Nancy Kelly Allen has written 40+ children’s books and a cookbook, SPIRIT OF KENTUCKY: BOURBON COOKBOOK. Check out her blog at www.nancykellyallen.com

Sunday, September 10, 2017

Emotional Rollercoaster

A friend sent joyous news: She received her first book contract. Congratulations! The ultimate reward for years of diligent effort had finally paid off. Her joy reached the stratospheric level, naturally. As often happens when facing a time lapse between receiving “The Call” and getting the written agreement, nerves jittered. Doubts swirled faster than autumn leaves when the contract wasn’t in the email the next day, or the next, or the next. A week passed. Two weeks. Nerves jittered into emotional chaos. She asked if she should contact the editor about the delay. 

The emotional rollercoaster she experienced is perfectly normal. She worked for YEARS pounding the keyboard trying to nab a contract. After a ton of rejections our neural pathways form in such a way that our brains tell us, not in thought but in emotions/expectations, that a contract is out of reach. We KNOW that we have received the contract; yet we can’t BELIEVE it because our emotions lag behind our cognitive processes. (Disclaimer: This is totally my theory, and I have no scientific data at hand to support it.) 
 
On a personal level, my confidence builds as I sign the contract, and reality sets in big-time with my first read-through of the revision notes. The emotional surge revs to tornadic intensity as doubt, jitters, and downright panic overtake my psyche. I’ve experienced every emotion known to humankind when first reading the suggested revisions. One such set of revision notes was longer than the picture book text. Another set was quite short but memorable: delete the last 5 chapters and rewrite, focusing on the child and grandparent. Snap! The best-friend scenes and chapters waved bye-bye, just like that. I gasped for breath, walked away from the computer, and did normal things the rest of the day, steering clear of the email communication. In the meantime, I began thinking about how I could develop the story. The revisions improved the stories, by the way, so the editors were correct. And I lived. The revisions (yes, more than one) failed to kill me. 
 
Publishing books is a slow business. Revision after revision is usually required. Editors work on several projects simultaneously, which slows the process even more. Two years in production for picture books remains typical with traditional publishers.  
 
The excitement, jitters, and doubt are critical to the writer’s journey. Embrace them and enjoy making the book the best it can be. Oh, and give the editor extended time to make contact. S/he will appreciate it.
 
 
[Beginning this week, I will include Calls for Submissions for Young Writers in each blog through April 2019.]
 
Call for Submissions for Young Writers:

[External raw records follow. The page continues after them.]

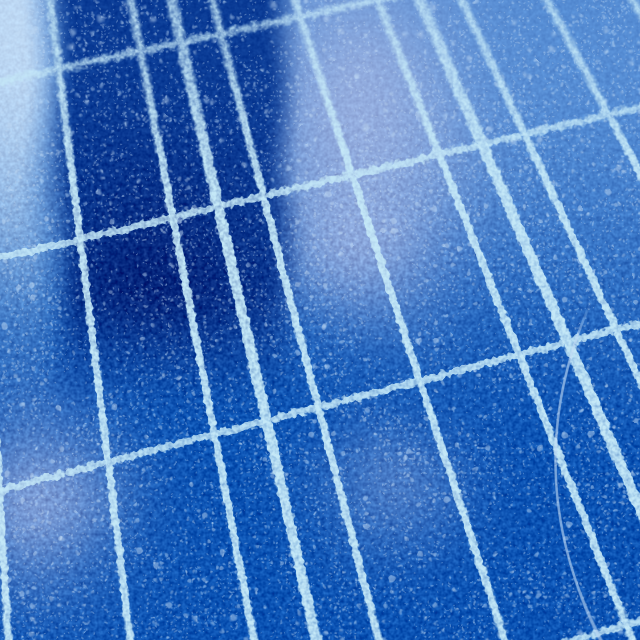
Write a Shadertoy shader that draws this texture.

```glsl
// Dusty blue solar panel in perspective, with pale conductor lines and cloudy reflections.

const vec3 NAVY = vec3(0.01, 0.13, 0.47);
const vec3 COBALT = vec3(0.04, 0.32, 0.70);
const vec3 SKY = vec3(0.36, 0.57, 0.84);
const vec3 HAZE = vec3(0.62, 0.70, 0.88);
const vec3 PALE = vec3(0.76, 0.86, 0.96);
const vec3 SILVER = vec3(0.77, 0.91, 0.97);

// Columns carry panel (across, down, 1) to homogeneous canvas coordinates.
const mat3 PANEL_TO_CANVAS = mat3(0.0725, 0.0201, 0.005,
                                  0.0206, -0.3798, -0.132,
                                  0.3411, 0.6771, 1.0);

vec2 hash2(vec2 p) {
    vec3 q = fract(p.xyx * vec3(0.1031, 0.1030, 0.0973));
    q += dot(q, q.yzx + 33.33);
    return fract((q.xx + q.yz) * q.zy);
}

float cornerSlope(vec2 cell, vec2 offset) {
    float angle = 6.2832 * hash2(cell).x;
    return dot(vec2(cos(angle), sin(angle)), offset);
}

float gradientNoise(vec2 p) {
    vec2 i = floor(p), f = fract(p);
    vec2 w = f * f * f * (f * (f * 6.0 - 15.0) + 10.0);
    vec2 e = vec2(1.0, 0.0);
    return mix(mix(cornerSlope(i, f), cornerSlope(i + e, f - e), w.x),
               mix(cornerSlope(i + e.yx, f - e.yx), cornerSlope(i + 1.0, f - 1.0), w.x), w.y);
}

// Soft elliptical patch of light or shade.
float patchMask(vec2 p, vec2 center, vec2 radius) {
    vec2 q = (p - center) / radius;
    return exp(-dot(q, q));
}

// Repeated line; widths are in canvas units despite the perspective.
float gridLine(float coord, float period, float offset, float halfWidth, float soft, float wear) {
    float rate = length(vec2(dFdx(coord), dFdy(coord))) * iResolution.y;
    float dist = abs(fract((coord - offset) / period + 0.5) - 0.5) * period / rate;
    return 1.0 - smoothstep(halfWidth - soft, halfWidth + soft, dist + wear);
}

// One jittered speck in some of the cells.
float specks(vec2 p, float scale, float density, float soft) {
    vec2 cell = floor(p * scale);
    vec2 jitter = hash2(cell), kind = hash2(cell + 71.7);
    float radius = mix(0.09, 0.25, kind.y);
    float edge = min(soft * scale, 0.2);
    float dist = length(fract(p * scale) - 0.3 - 0.4 * jitter);
    return step(kind.x, density) * (1.0 - smoothstep(radius - edge, radius + edge, dist));
}

// Blurred reflections over the glass.
vec3 reflections(vec2 p) {
    vec2 q = p + 0.025 * vec2(gradientNoise(p * 5.0), gradientNoise(p * 5.0 + 19.0));
    vec3 color = mix(COBALT, SKY, 0.85 * smoothstep(0.35, 1.0, q.y + 0.12 * q.x));
    color = mix(color, HAZE, 0.90 * patchMask(q, vec2(0.57, 0.83), vec2(0.17, 0.22)));
    color = mix(color, HAZE, 0.70 * patchMask(q, vec2(0.56, 0.63), vec2(0.13, 0.12)));
    color = mix(color, HAZE, 0.40 * patchMask(q, vec2(0.61, 0.24), vec2(0.11, 0.10)));
    color = mix(color, HAZE, 0.75 * patchMask(q, vec2(0.06, 0.22), vec2(0.13, 0.14)));
    color = mix(color, SKY, 0.50 * patchMask(q, vec2(0.98, 0.95), vec2(0.30, 0.20)));

    // Dark strip reflected from the top, with bright glare on its left.
    float strip = smoothstep(0.06, 0.13, q.x) * (1.0 - smoothstep(0.41, 0.48, q.x));
    strip *= smoothstep(0.34, 0.55, q.y);
    vec3 shade = mix(COBALT, NAVY, 0.55 + 0.45 * patchMask(q, vec2(0.25, 0.55), vec2(0.16, 0.18)));
    color = mix(color, shade, 0.95 * strip);
    float glare = (1.0 - smoothstep(0.03, 0.12, q.x)) * smoothstep(0.25, 0.95, q.y);
    return mix(color, PALE, 0.95 * glare);
}

void mainImage(out vec4 fragColor, in vec2 fragCoord) {
    vec2 p = fragCoord / iResolution.xy;
    float pixel = 1.0 / iResolution.y;

    // Focus is sharpest across the middle.
    float blur = 0.0045 * smoothstep(0.20, 0.65, abs(p.y - 0.38)) + 0.0012;
    float soft = max(blur, pixel);

    vec3 plane = inverse(PANEL_TO_CANVAS) * vec3(p, 1.0);
    vec2 panel = plane.xy / plane.z;
    vec3 color = reflections(p);

    // Dust: fine mottling plus layers of specks, gathered into clumps.
    float clump = 0.5 + gradientNoise(p * 9.0) + 0.5 * gradientNoise(p * 23.0);
    float grain = gradientNoise(p * 130.0) + 0.7 * gradientNoise(p * 240.0);
    color += 0.13 * grain * vec3(0.8, 1.0, 0.9) * (1.0 - 0.6 * smoothstep(0.5, 1.0, p.y));
    vec2 warped = p + 0.003 * vec2(gradientNoise(p * 120.0), gradientNoise(p * 120.0 + 47.0));
    for (int i = 0; i < 5; i++) {
        float layer = float(i);
        float density = (0.10 + 0.05 * layer) * (0.3 + 1.3 * clamp(clump, 0.0, 1.0));
        float dust = specks(warped + layer * 3.7, 48.0 + 27.0 * layer, density, soft);
        color = mix(color, PALE, dust * (0.48 - 0.035 * layer));
    }

    // Conductors: thin lines, wide cell gaps and ragged cross lines.
    float wear = 0.0035 * gradientNoise(p * 95.0) + 0.0025 * gradientNoise(p * 190.0);
    float thin = gridLine(panel.x, 2.0, 1.0, 0.0058, soft, wear);
    float wide = gridLine(panel.x, 6.0, 0.0, 0.0083, soft, wear);
    float cross = gridLine(panel.y, 1.0, 0.0, 0.0056, soft, wear * 1.6);
    float fade = 0.90 - 0.20 * smoothstep(0.65, 1.0, p.y) + 0.25 * grain;
    float metal = max(max(thin, wide), cross * 0.92) * clamp(fade, 0.0, 1.0);
    color = mix(color, SILVER, metal);

    // Curved stray fibre at the lower right.
    float bend = p.y - 0.28;
    float fibreDist = abs(p.x - 0.868 - 0.9 * bend * bend) / sqrt(1.0 + 3.24 * bend * bend);
    float fibre = 1.0 - smoothstep(0.0008, 0.0008 + 1.5 * soft, fibreDist);
    fibre *= 1.0 - smoothstep(0.46, 0.54, p.y);
    color = mix(color, PALE, 0.6 * fibre);

    fragColor = vec4(clamp(color, 0.0, 1.0), 1.0);
}
```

Bazoof. Youth submissions accepted from around the globe from all ages, with different genres and length requirements depending on age of contributor. Readers can find short stories, comics, games, craft & art projects, jokes, riddles, sports reporting, articles on pets, recipes, personal achievements and community service projects, poetry, letters, true stories and much more!

Submissions: http://www.bazoof.com/submit/

Call for Submissions for Adult Writers:

Call for Submissions: Children’s Activities

Deadline: September 30, 2017

SPIDER (for ages 6-9) and LADYBUG (for ages 3-6) are looking for children’s activities. This includes clearly worded, playful step-by-step directions for crafts, activities, games, science experiments, and recipes for children ages 3 to 9. The strongest activities will engage a child’s imagination and creativity, can be done at home, and require little adult supervision. We also seek word games, tongue twisters, jokes, riddles, picture-based crossword puzzles, and foreign language activities.  


Nancy Kelly Allen has written 40+ children’s books and a cookbook, SPIRIT OF KENTUCKY: BOURBON COOKBOOK. Check out her blog at www.nancykellyallen.com